• [WORK INSTRUCTION]: Please give back each line of the listing, unchanged in every word.

• [EXTRACTED INFORMATION]:
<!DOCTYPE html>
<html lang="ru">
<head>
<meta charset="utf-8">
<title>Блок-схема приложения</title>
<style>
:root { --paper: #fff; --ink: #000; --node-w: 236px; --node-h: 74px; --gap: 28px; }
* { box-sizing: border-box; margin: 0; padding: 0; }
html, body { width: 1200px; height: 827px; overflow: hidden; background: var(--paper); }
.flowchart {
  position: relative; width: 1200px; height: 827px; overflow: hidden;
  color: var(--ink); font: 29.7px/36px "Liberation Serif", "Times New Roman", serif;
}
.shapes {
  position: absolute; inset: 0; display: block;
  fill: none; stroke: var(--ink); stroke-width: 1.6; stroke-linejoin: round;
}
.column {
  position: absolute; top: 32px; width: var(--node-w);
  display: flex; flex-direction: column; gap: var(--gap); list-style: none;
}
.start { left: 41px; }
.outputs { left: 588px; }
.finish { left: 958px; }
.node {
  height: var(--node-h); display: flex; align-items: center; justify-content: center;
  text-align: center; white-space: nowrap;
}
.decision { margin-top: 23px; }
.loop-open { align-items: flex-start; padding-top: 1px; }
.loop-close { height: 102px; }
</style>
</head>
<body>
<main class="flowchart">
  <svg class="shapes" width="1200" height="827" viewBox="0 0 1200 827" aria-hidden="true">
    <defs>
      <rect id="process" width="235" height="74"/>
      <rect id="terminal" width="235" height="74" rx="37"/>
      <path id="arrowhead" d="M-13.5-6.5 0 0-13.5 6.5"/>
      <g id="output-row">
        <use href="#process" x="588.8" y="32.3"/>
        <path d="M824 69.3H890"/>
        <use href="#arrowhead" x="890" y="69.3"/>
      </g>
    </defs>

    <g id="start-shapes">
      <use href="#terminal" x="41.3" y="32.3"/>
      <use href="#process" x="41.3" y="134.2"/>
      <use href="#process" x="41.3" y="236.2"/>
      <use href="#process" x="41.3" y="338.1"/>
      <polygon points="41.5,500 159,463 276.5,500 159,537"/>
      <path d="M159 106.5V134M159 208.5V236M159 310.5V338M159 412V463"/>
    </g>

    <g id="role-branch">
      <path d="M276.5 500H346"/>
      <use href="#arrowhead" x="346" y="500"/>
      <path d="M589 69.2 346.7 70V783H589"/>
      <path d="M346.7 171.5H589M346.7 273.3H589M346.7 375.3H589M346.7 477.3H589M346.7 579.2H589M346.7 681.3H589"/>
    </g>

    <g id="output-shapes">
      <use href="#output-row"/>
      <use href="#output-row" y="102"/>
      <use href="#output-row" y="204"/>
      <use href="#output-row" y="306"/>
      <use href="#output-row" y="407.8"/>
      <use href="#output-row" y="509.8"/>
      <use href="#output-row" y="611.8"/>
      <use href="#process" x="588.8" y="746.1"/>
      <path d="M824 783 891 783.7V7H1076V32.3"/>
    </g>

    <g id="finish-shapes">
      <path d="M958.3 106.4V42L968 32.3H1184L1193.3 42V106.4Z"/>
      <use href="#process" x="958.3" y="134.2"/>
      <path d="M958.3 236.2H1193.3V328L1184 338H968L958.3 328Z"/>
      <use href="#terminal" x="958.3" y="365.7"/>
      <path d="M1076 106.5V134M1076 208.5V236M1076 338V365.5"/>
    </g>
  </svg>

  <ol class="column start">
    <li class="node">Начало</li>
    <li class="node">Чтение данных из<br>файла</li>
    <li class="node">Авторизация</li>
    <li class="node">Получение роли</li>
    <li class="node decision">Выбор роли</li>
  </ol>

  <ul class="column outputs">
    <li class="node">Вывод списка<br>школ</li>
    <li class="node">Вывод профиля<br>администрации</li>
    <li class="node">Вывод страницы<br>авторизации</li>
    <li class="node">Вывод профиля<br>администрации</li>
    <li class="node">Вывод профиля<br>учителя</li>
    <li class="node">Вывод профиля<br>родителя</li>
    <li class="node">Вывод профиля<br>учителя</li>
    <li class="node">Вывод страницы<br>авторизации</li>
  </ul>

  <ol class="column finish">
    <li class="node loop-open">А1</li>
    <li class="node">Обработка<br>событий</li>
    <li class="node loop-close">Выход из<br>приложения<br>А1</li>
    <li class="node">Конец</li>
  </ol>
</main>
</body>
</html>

• [EXERCISE OUTPUT]:
<!DOCTYPE html>
<html lang="ru">
<head>
<meta charset="utf-8">
<title>Блок-схема приложения</title>
<style>
:root { --paper: #fff; --ink: #000; --node-w: 236px; --node-h: 74px; --gap: 28px; }
* { box-sizing: border-box; margin: 0; padding: 0; }
html, body { width: 1200px; height: 827px; overflow: hidden; background: var(--paper); }
.flowchart {
  position: relative; width: 1200px; height: 827px; overflow: hidden;
  color: var(--ink); font: 29.7px/36px "Liberation Serif", "Times New Roman", serif;
}
.shapes {
  position: absolute; inset: 0; display: block;
  fill: none; stroke: var(--ink); stroke-width: 1.6; stroke-linejoin: round;
}
.column {
  position: absolute; top: 32px; width: var(--node-w);
  display: flex; flex-direction: column; gap: var(--gap); list-style: none;
}
.start { left: 41px; }
.outputs { left: 588px; }
.finish { left: 958px; }
.node {
  height: var(--node-h); display: flex; align-items: center; justify-content: center;
  text-align: center; white-space: nowrap;
}
.decision { margin-top: 23px; }
.loop-open { align-items: flex-start; padding-top: 1px; }
.loop-close { height: 102px; }
</style>
</head>
<body>
<main class="flowchart">
  <svg class="shapes" width="1200" height="827" viewBox="0 0 1200 827" aria-hidden="true">
    <defs>
      <rect id="process" width="235" height="74"/>
      <rect id="terminal" width="235" height="74" rx="37"/>
      <path id="arrowhead" d="M-13.5-6.5 0 0-13.5 6.5"/>
      <g id="output-row">
        <use href="#process" x="588.8" y="32.3"/>
        <path d="M824 69.3H890"/>
        <use href="#arrowhead" x="890" y="69.3"/>
      </g>
    </defs>

    <g id="start-shapes">
      <use href="#terminal" x="41.3" y="32.3"/>
      <use href="#process" x="41.3" y="134.2"/>
      <use href="#process" x="41.3" y="236.2"/>
      <use href="#process" x="41.3" y="338.1"/>
      <polygon points="41.5,500 159,463 276.5,500 159,537"/>
      <path d="M159 106.5V134M159 208.5V236M159 310.5V338M159 412V463"/>
    </g>

    <g id="role-branch">
      <path d="M276.5 500H346"/>
      <use href="#arrowhead" x="346" y="500"/>
      <path d="M589 69.2 346.7 70V783H589"/>
      <path d="M346.7 171.5H589M346.7 273.3H589M346.7 375.3H589M346.7 477.3H589M346.7 579.2H589M346.7 681.3H589"/>
    </g>

    <g id="output-shapes">
      <use href="#output-row"/>
      <use href="#output-row" y="102"/>
      <use href="#output-row" y="204"/>
      <use href="#output-row" y="306"/>
      <use href="#output-row" y="407.8"/>
      <use href="#output-row" y="509.8"/>
      <use href="#output-row" y="611.8"/>
      <use href="#process" x="588.8" y="746.1"/>
      <path d="M824 783 891 783.7V7H1076V32.3"/>
    </g>

    <g id="finish-shapes">
      <path d="M958.3 106.4V42L968 32.3H1184L1193.3 42V106.4Z"/>
      <use href="#process" x="958.3" y="134.2"/>
      <path d="M958.3 236.2H1193.3V328L1184 338H968L958.3 328Z"/>
      <use href="#terminal" x="958.3" y="365.7"/>
      <path d="M1076 106.5V134M1076 208.5V236M1076 338V365.5"/>
    </g>
  </svg>

  <ol class="column start">
    <li class="node">Начало</li>
    <li class="node">Чтение данных из<br>файла</li>
    <li class="node">Авторизация</li>
    <li class="node">Получение роли</li>
    <li class="node decision">Выбор роли</li>
  </ol>

  <ul class="column outputs">
    <li class="node">Вывод списка<br>школ</li>
    <li class="node">Вывод профиля<br>администрации</li>
    <li class="node">Вывод страницы<br>авторизации</li>
    <li class="node">Вывод профиля<br>администрации</li>
    <li class="node">Вывод профиля<br>учителя</li>
    <li class="node">Вывод профиля<br>родителя</li>
    <li class="node">Вывод профиля<br>учителя</li>
    <li class="node">Вывод страницы<br>авторизации</li>
  </ul>

  <ol class="column finish">
    <li class="node loop-open">А1</li>
    <li class="node">Обработка<br>событий</li>
    <li class="node loop-close">Выход из<br>приложения<br>А1</li>
    <li class="node">Конец</li>
  </ol>
</main>
</body>
</html>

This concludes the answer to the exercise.